The high cost of secondary education is a rather hot topic, and it has certainly influenced most of our lives in one way or another. Perhaps you are still helping your children or grandchildren pay off their education. While so much energy is focused on funding education for younger generations, you may not have considered your own potential to return to school. Once you hit 65, you may have the option to go back to school for a reduced rate or even for free. The trend of seniors attending lifelong learning programs is on the rise, and it may be something worthwhile to consider.
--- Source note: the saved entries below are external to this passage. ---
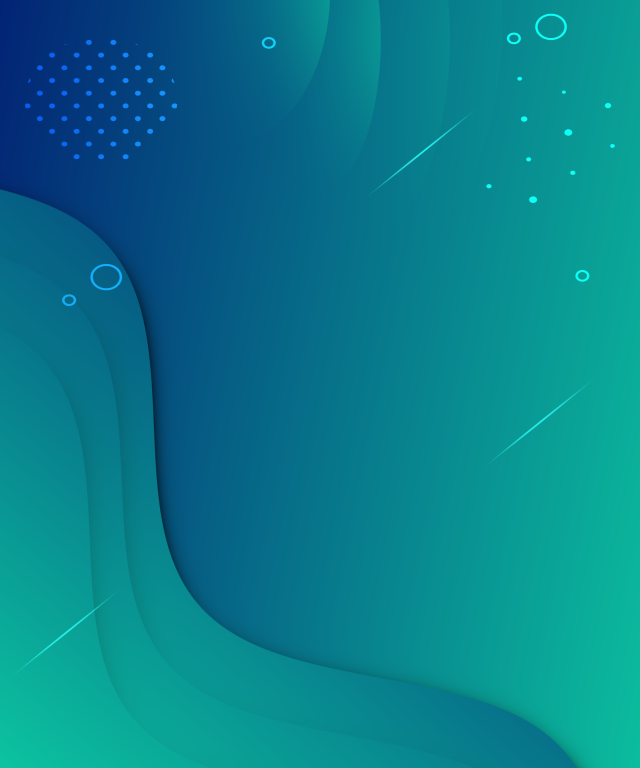
Reproduce this background procedurally as a Shadertoy shader.

```glsl
// Abstract teal backdrop: a diagonal navy-to-green gradient with translucent petals,
// a stack of wavy sheets casting soft shadows, and small dots, rings and streaks.
// Positions are in canvas widths, with q measured downward from the top left.

float hash(float n) { return fract(sin(n * 12.9898) * 43758.5453); }

// Navy to green, driven by the green level
vec3 ramp(float g) { return vec3(0.06 * g, g, 0.42 + 0.27 * g); }

float fill(float d) {
    float px = 1.0 / iResolution.x;
    return 1.0 - smoothstep(-0.75 * px, 0.75 * px, d);
}

// Discs are slightly flattened vertically
float disc(vec2 q, vec2 c, float r) { return length((q - c) * vec2(1.0, 1.2)) - r; }

// Wave along the diagonal: x = signed distance, y = how far the edge faces right
vec2 wave(vec2 q, float layer) {
    float s = q.x + q.y - 0.04 * layer - 0.531;
    float phase = 4.189 * s;
    float crest = -0.406 - 0.14 * layer - 0.051 * s + 0.191 * cos(phase) + 0.008 * sin(2.0 * phase);
    float slope = -0.051 - 0.8 * sin(phase) + 0.067 * cos(2.0 * phase);
    float d = (q.x - q.y - crest) / sqrt(2.0 + 2.0 * slope * slope);
    return vec2(d, smoothstep(-0.1, 0.9, sin(phase)));
}

// Ellipse lit towards its right rim and the top of the canvas
float petal(vec2 q, vec2 c, vec2 r) {
    vec2 e = (q - c) / r;
    float inside = fill((length(e) - 1.0) * min(r.x, r.y));
    float side = clamp(0.5 + 0.5 * e.x, 0.0, 1.0);
    return inside * side * sqrt(side) * (1.0 - smoothstep(-0.1, 1.15, e.y));
}

// Thin rising line, brightest in the middle
float streak(vec2 q, vec2 start) {
    vec2 dir = vec2(0.177, -0.142);
    float t = clamp(dot(q - start, dir) / dot(dir, dir), 0.0, 1.0);
    float taper = sin(3.1416 * t);
    return fill(length(q - start - dir * t) - 0.0013 * taper) * taper;
}

void mainImage(out vec4 fragColor, in vec2 fragCoord) {
    vec2 uv = fragCoord / iResolution.xy;
    vec2 q = vec2(uv.x, 1.2 * (1.0 - uv.y));

    // Backdrop and petals
    float level = 0.14 + 0.48 * q.x + 0.10 * q.y;
    level += 0.15 * petal(q, vec2(0.359, -0.016), vec2(0.157, 0.239));
    level += 0.13 * petal(q, vec2(0.500, 0.062), vec2(0.095, 0.234));
    level += 0.04 * petal(q, vec2(0.555, 0.062), vec2(0.148, 0.320));
    level += 0.02 * petal(q, vec2(0.620, 0.030), vec2(0.165, 0.350));
    vec3 color = ramp(level);

    // Wavy sheets, each shading the one beneath
    vec3 sheet = ramp(0.25 + 0.43 * q.y - 0.35 * q.x);
    for (int i = 0; i < 3; i++) {
        vec2 edge = wave(q, float(i));
        float depth = i == 0 ? 0.55 : 0.13;
        float spread = i == 0 ? 0.010 : 0.018;
        float shadow = depth * mix(0.3, 1.0, edge.y) * exp(-max(edge.x, 0.0) / spread);
        color = mix(color * (1.0 - shadow), sheet, fill(edge.x));
    }

    // Staggered dots clipped to a disc
    vec2 center = vec2(0.158, 0.157);
    vec2 pitch = vec2(0.0383, 0.0397);
    vec2 grid = q - vec2(0.158, 0.1655);
    vec2 cellA = (fract(grid / pitch + 0.5) - 0.5) * pitch;
    vec2 cellB = (fract(grid / pitch) - 0.5) * pitch;
    float dots = min(disc(cellA, vec2(0.0), 0.0046), disc(cellB, vec2(0.0), 0.0046));
    float clip = disc(q, center, 0.119);
    vec3 dotBlue = mix(vec3(0.03, 0.36, 0.94), vec3(0.08, 0.58, 1.0), smoothstep(0.03, 0.28, q.x));
    color = mix(color, dotBlue, fill(max(dots, clip)));

    // Scattered specks
    vec3 accent = mix(vec3(0.08, 0.68, 0.98), vec3(0.05, 1.0, 0.97), smoothstep(0.1, 0.8, q.x));
    for (int i = 0; i < 10; i++) {
        float n = float(i);
        vec2 spot = vec2(0.758 + 0.2 * fract(0.27 + 0.345 * n), 0.123 + 0.021 * n);
        color = mix(color, accent, fill(disc(q, spot, mix(0.0025, 0.007, hash(n + 1.0)))));
    }

    // Rings: center and radius
    vec3 rings[6] = vec3[6](
        vec3(0.420, 0.067, 0.0090), vec3(0.803, 0.060, 0.0090), vec3(0.861, 0.042, 0.0228),
        vec3(0.166, 0.433, 0.0228), vec3(0.108, 0.469, 0.0090), vec3(0.910, 0.431, 0.0090));
    for (int i = 0; i < 6; i++) {
        float rim = abs(disc(q, rings[i].xy, rings[i].z)) - 0.0019;
        color = mix(color, accent, fill(rim));
    }

    // Light streaks
    float light = streak(q, vec2(0.570, 0.310));
    light += streak(q, vec2(0.755, 0.731));
    light += streak(q, vec2(0.013, 1.061));
    color = mix(color, vec3(0.15, 0.95, 0.93), light);

    fragColor = vec4(color, 1.0);
}
```
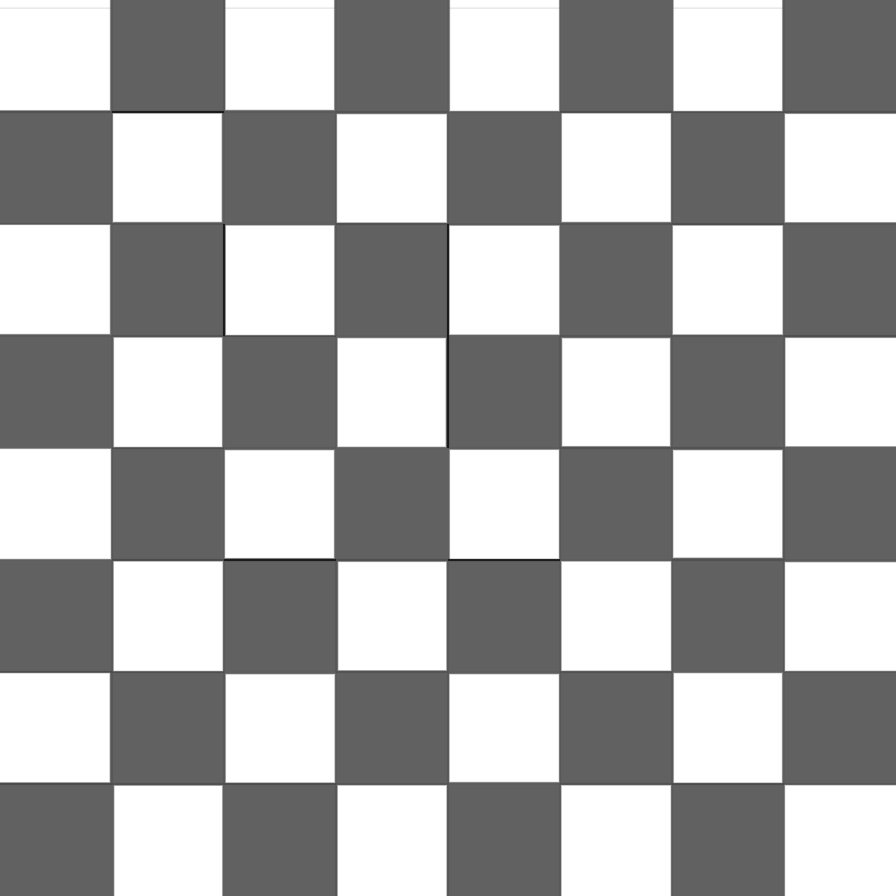
A three.js fragment shader for this pattern:

```glsl
// Grey and white checkerboard with slightly uneven joints and thin dark seams.
varying vec2 vUv;

const float CELLS = 8.0;
const vec3 DARK = vec3(0.382);
const vec3 LIGHT = vec3(1.0);
const vec3 SEAM = vec3(0.03);

// Lengths below are fractions of one cell.
const float SOFT = 0.009;
const float BLEED_MIN = 0.006;
const float BLEED_MAX = 0.020;
const float SEAM_HALF_WIDTH = 0.008;
const float SCRATCH_DEPTH = 0.073;
const float SCRATCH_HALF_WIDTH = 0.005;

const float FAINT_SEAM_X = 0.16;     // strength of vertical seams
const float FAINT_SEAM_Y = 0.34;     // strength of horizontal seams
const float BLACK_SEAM_SHARE = 0.06; // share of joints that are black
const float SCRATCH_STRENGTH = 0.13;

float hash(vec2 p) {
  return fract(sin(dot(p, vec2(127.1, 311.7))) * 43758.5453);
}

// Coverage of a line of the given half width at distance d from its centre.
float band(float d, float halfWidth) {
  return 1.0 - smoothstep(halfWidth - SOFT, halfWidth + SOFT, d);
}

// Dark overlap (x) and seam strength (y) of one joint between two cells.
vec2 joint(float d, float line, vec2 id, float faint) {
  float inner = step(0.5, line) * step(line, CELLS - 0.5);
  float bleed = mix(BLEED_MIN, BLEED_MAX, hash(id + 17.0));
  float worn = faint * hash(id + 5.0);
  float strength = mix(worn, 1.0, step(hash(id), BLACK_SEAM_SHARE));
  return inner * vec2(band(d, bleed), strength * band(d, SEAM_HALF_WIDTH));
}

void main() {
  vec2 p = vUv * CELLS;
  vec2 cell = min(floor(p), CELLS - 1.0);
  vec2 line = floor(p + 0.5);
  vec2 d = abs(p - line);

  // Alternate cells, dark at the lower left.
  float isLight = mod(cell.x + cell.y, 2.0);

  // Nearest vertical and horizontal joints.
  vec2 across = joint(d.x, line.x, vec2(line.x, cell.y), FAINT_SEAM_X);
  vec2 up = joint(d.y, line.y, vec2(cell.x, line.y) + 41.0, FAINT_SEAM_Y);

  // Dark cells spread a little over their light neighbours.
  float darkCover = mix(1.0, max(across.x, up.x), isLight);

  // Pale scratch along the top of the light cells.
  float scratch = band(abs(CELLS - p.y - SCRATCH_DEPTH), SCRATCH_HALF_WIDTH);
  vec3 lightTone = LIGHT * (1.0 - SCRATCH_STRENGTH * scratch);

  vec3 color = mix(lightTone, DARK, darkCover);
  color = mix(color, SEAM, max(across.y, up.y));
  gl_FragColor = vec4(color, 1.0);
}
```
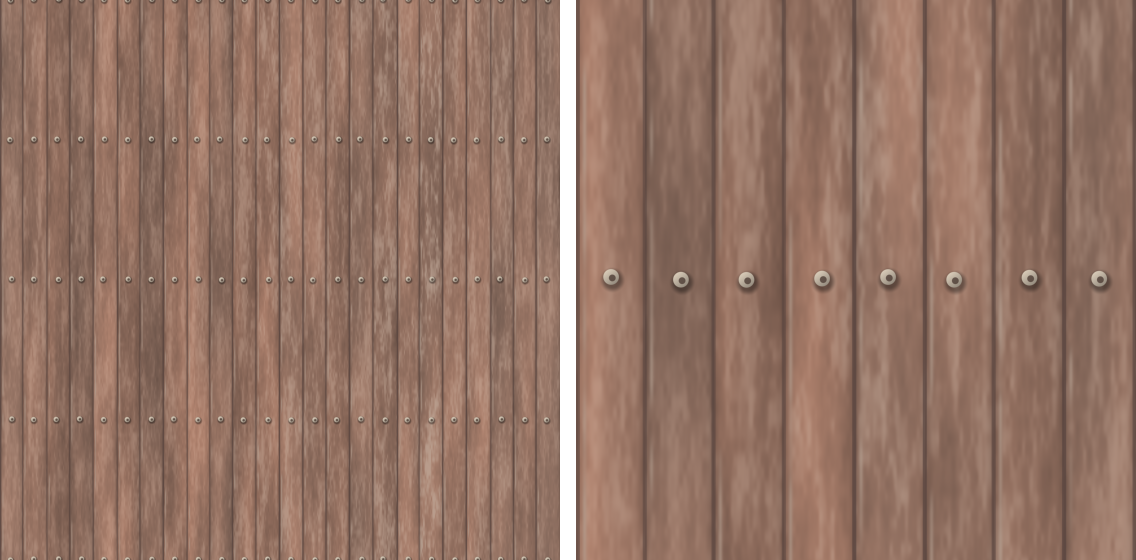
Left, the full canvas; right, a detail of the centre.
Reproduce this texture procedurally as a WebGL 1 fragment shader.

```glsl
precision highp float;

uniform vec2 u_resolution;

const float PLANKS = 24.0;
const float SCREW_ROWS = 4.0;
const float SEAM_HALF_WIDTH = 0.0012;
const float SCREW_RADIUS = 0.0053;

const vec3 BROWN = vec3(0.545, 0.425, 0.370);
const vec3 RUSSET = vec3(0.625, 0.462, 0.390);
const vec3 WEATHERED = vec3(0.735, 0.650, 0.590);
const vec3 SEAM = vec3(0.350, 0.270, 0.250);
const vec3 STEEL = vec3(0.790, 0.740, 0.670);
const vec3 SOCKET = vec3(0.300, 0.235, 0.205);

float hash(vec2 p) {
  vec3 q = fract(p.xyx * vec3(0.1031, 0.1030, 0.0973));
  q += dot(q, q.yzx + 33.33);
  return fract((q.x + q.y) * q.z);
}

// Value noise that wraps after the given number of cells
float noise(vec2 p, vec2 period) {
  vec2 cell = floor(p);
  vec2 f = fract(p);
  f = f * f * (3.0 - 2.0 * f);
  vec2 a = mod(cell, period);
  vec2 b = mod(cell + 1.0, period);
  float low = mix(hash(a), hash(vec2(b.x, a.y)), f.x);
  float high = mix(hash(vec2(a.x, b.y)), hash(b), f.x);
  return mix(low, high, f.y);
}

float wrappedNoise(vec2 uv, vec2 cells) {
  return noise(uv * cells, cells);
}

float disc(vec2 p, float radius, float soft) {
  return 1.0 - smoothstep(radius - soft, radius + soft, length(p));
}

// Seam positions wander slightly around the even spacing
float seamPosition(float index) {
  return index + 0.07 * (hash(vec2(mod(index, PLANKS), 71.0)) - 0.5);
}

vec3 plankColor(vec2 uv, float plank) {
  // Shift the grain so that it breaks at each seam
  vec2 p = uv + vec2(0.0, hash(vec2(plank, 5.0)));
  float blotch = wrappedNoise(p, vec2(36.0, 5.0));
  float stain = wrappedNoise(p, vec2(72.0, 17.0));
  float streak = wrappedNoise(p, vec2(168.0, 14.0));
  float grain = wrappedNoise(p, vec2(288.0, 52.0));
  float fiber = wrappedNoise(p, vec2(432.0, 130.0));

  float warmth = hash(vec2(plank, 13.0));
  vec3 color = mix(BROWN, RUSSET, clamp(warmth * 0.9 + (blotch - 0.5) * 0.6, 0.0, 1.0));
  float tone = 0.08 * (hash(vec2(plank, 29.0)) - 0.5);
  tone += 0.13 * (blotch - 0.5) + 0.07 * (stain - 0.5);
  tone += 0.09 * (streak - 0.5) + 0.06 * (grain - 0.5) + 0.05 * (fiber - 0.5);
  color *= 1.0 + tone * 1.3;

  // Pale wear gathers on the right half of the wall
  float region = 0.5 - 0.5 * cos(6.2832 * (uv.x - 0.2));
  float wear = mix(0.3, 0.75, region) * mix(0.45, 1.0, hash(vec2(plank, 43.0)));
  float flecks = 0.3 * streak + 0.3 * grain + 0.2 * fiber + 0.35 * stain;
  color = mix(color, WEATHERED, wear * smoothstep(0.48, 0.92, flecks));
  return mix(color, WEATHERED, 0.14 * region * (1.0 - warmth));
}

// Dark gap with a soft shadow and a worn edge on its right
vec3 addSeam(vec3 color, float d, float seam, float y, float px) {
  float chips = wrappedNoise(vec2(seam / PLANKS, y), vec2(PLANKS, 36.0));
  float edge = exp(-pow((d - 0.0040) / 0.0013, 2.0));
  color = mix(color, WEATHERED, edge * smoothstep(0.25, 0.9, chips) * 0.6);
  color *= 1.0 - 0.20 * exp(-abs(d) / 0.0028);
  float gap = 1.0 - smoothstep(SEAM_HALF_WIDTH - px, SEAM_HALF_WIDTH + px, abs(d));
  float depth = mix(0.5, 0.85, hash(vec2(seam, 83.0)));
  return mix(color, SEAM, gap * depth);
}

vec3 addScrew(vec3 color, vec2 p, float px) {
  color *= 1.0 - 0.38 * disc(p - vec2(0.0008, -0.0018), SCREW_RADIUS * 1.15, 0.002);
  float light = 0.5 + 0.5 * dot(p, vec2(-0.6, 0.8)) / SCREW_RADIUS;
  vec3 head = STEEL * mix(0.72, 1.1, clamp(light, 0.0, 1.0));
  color = mix(color, head, disc(p, SCREW_RADIUS * 0.88, px));
  return mix(color, SOCKET, 0.8 * disc(p - vec2(0.0007, -0.0006), SCREW_RADIUS * 0.38, px));
}

void main() {
  vec2 uv = gl_FragCoord.xy / u_resolution;
  float px = 0.75 / min(u_resolution.x, u_resolution.y);

  // Nearest seam and the plank on this side of it
  float x = uv.x * PLANKS;
  float seam = floor(x + 0.5);
  float offset = x - seamPosition(seam);
  float plank = mod(seam - 1.0 + step(0.0, offset), PLANKS);
  vec3 color = plankColor(uv, plank);
  color = addSeam(color, offset / PLANKS, mod(seam, PLANKS), uv.y, px);

  // One screw per plank in each row, placed by hand
  float row = floor(uv.y * SCREW_ROWS + 0.5);
  vec2 id = vec2(plank, mod(row, SCREW_ROWS));
  vec2 jitter = vec2(hash(id + 101.0), hash(id + 157.0)) - 0.5;
  float column = floor(x);
  vec2 center = vec2((column + 0.46) / PLANKS, row / SCREW_ROWS + 0.001);
  color = addScrew(color, uv - center - jitter * vec2(0.005, 0.002), px);

  gl_FragColor = vec4(color, 1.0);
}
```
While some seniors elect to go back to school in hopes of an encore career transition, many enjoy simply studying topics of interest. Mature students find this to be an excellent way to fill free time and to expand their community ties. If the excitement hasn’t kicked in for you already, Science Daily quotes a study by Denise Park of the University of Texas at Dallas regarding challenging the aging mind. “Although there is much more to be learned, we are cautiously optimistic that age-related cognitive declines can be slowed or even partially restored if individuals are exposed to sustained, mentally challenging experiences.” Check out the many options available that give you the chance to put your brain to the test!
The Bernard Osher Foundation
A great place to start your search for senior college programs is with the Osher Foundation, which sponsors programs at over 120 schools across the nation. Iowa State University is one of the many locations of this program, which offers seniors classes ranging from 4-6 weeks at the rate of $45-$60 for a class.
While there isn’t a specific format to how an Osher Foundation program works, there are a few key consistencies amongst the programs they sponsor. Their programs are for adults 50 and older who are seeking non-credit educational programs. They have the support of the leadership at the colleges and universities involved, claim a diverse range of courses, and routinely gauge the satisfaction of course participants.
You can find more information, including a complete list of schools that participate with the Osher foundation on their website.
Many universities have tuition waivers available to senior students. In Missouri, all residents over the age of 65 attending a state-supported institution are exempt from paying tuition when auditing classes. A similar deal is offered for students over the age of 60 at the University of Kansas and Oklahoma State University. The blog A Senior Citizen Guide for College has a list you can use to jump start your search for a university near you that offers reduced or waived tuition for seniors. This list isn’t exhaustive, so have a chat with your preferred college if it’s not on the list to see what your options may be.
FAFSA, 529, and Tax breaks
If you are interested in studying a course for credit or studying somewhere where tuition waivers aren’t available, you will find that you still have plenty of opportunity at your fingertips. The options you came across when your children or grandchildren applied for school may apply to you as well!
Research scholarships online to see if you can find anything that you qualify for. Be sure to fill out the FAFSA (Free Application for Federal Student Aid). If you show that you need financial assistance and are attending college at least part time, your age doesn’t exempt you from receiving state or federal aid.
Do you have money left in a 529 College Savings Account from one of your family members? You can change yourself to the beneficiary and use the remaining money to pay your college expenses.
Last of all, remember to claim your education tax break. You’ll deserve that break after all your hard work in class!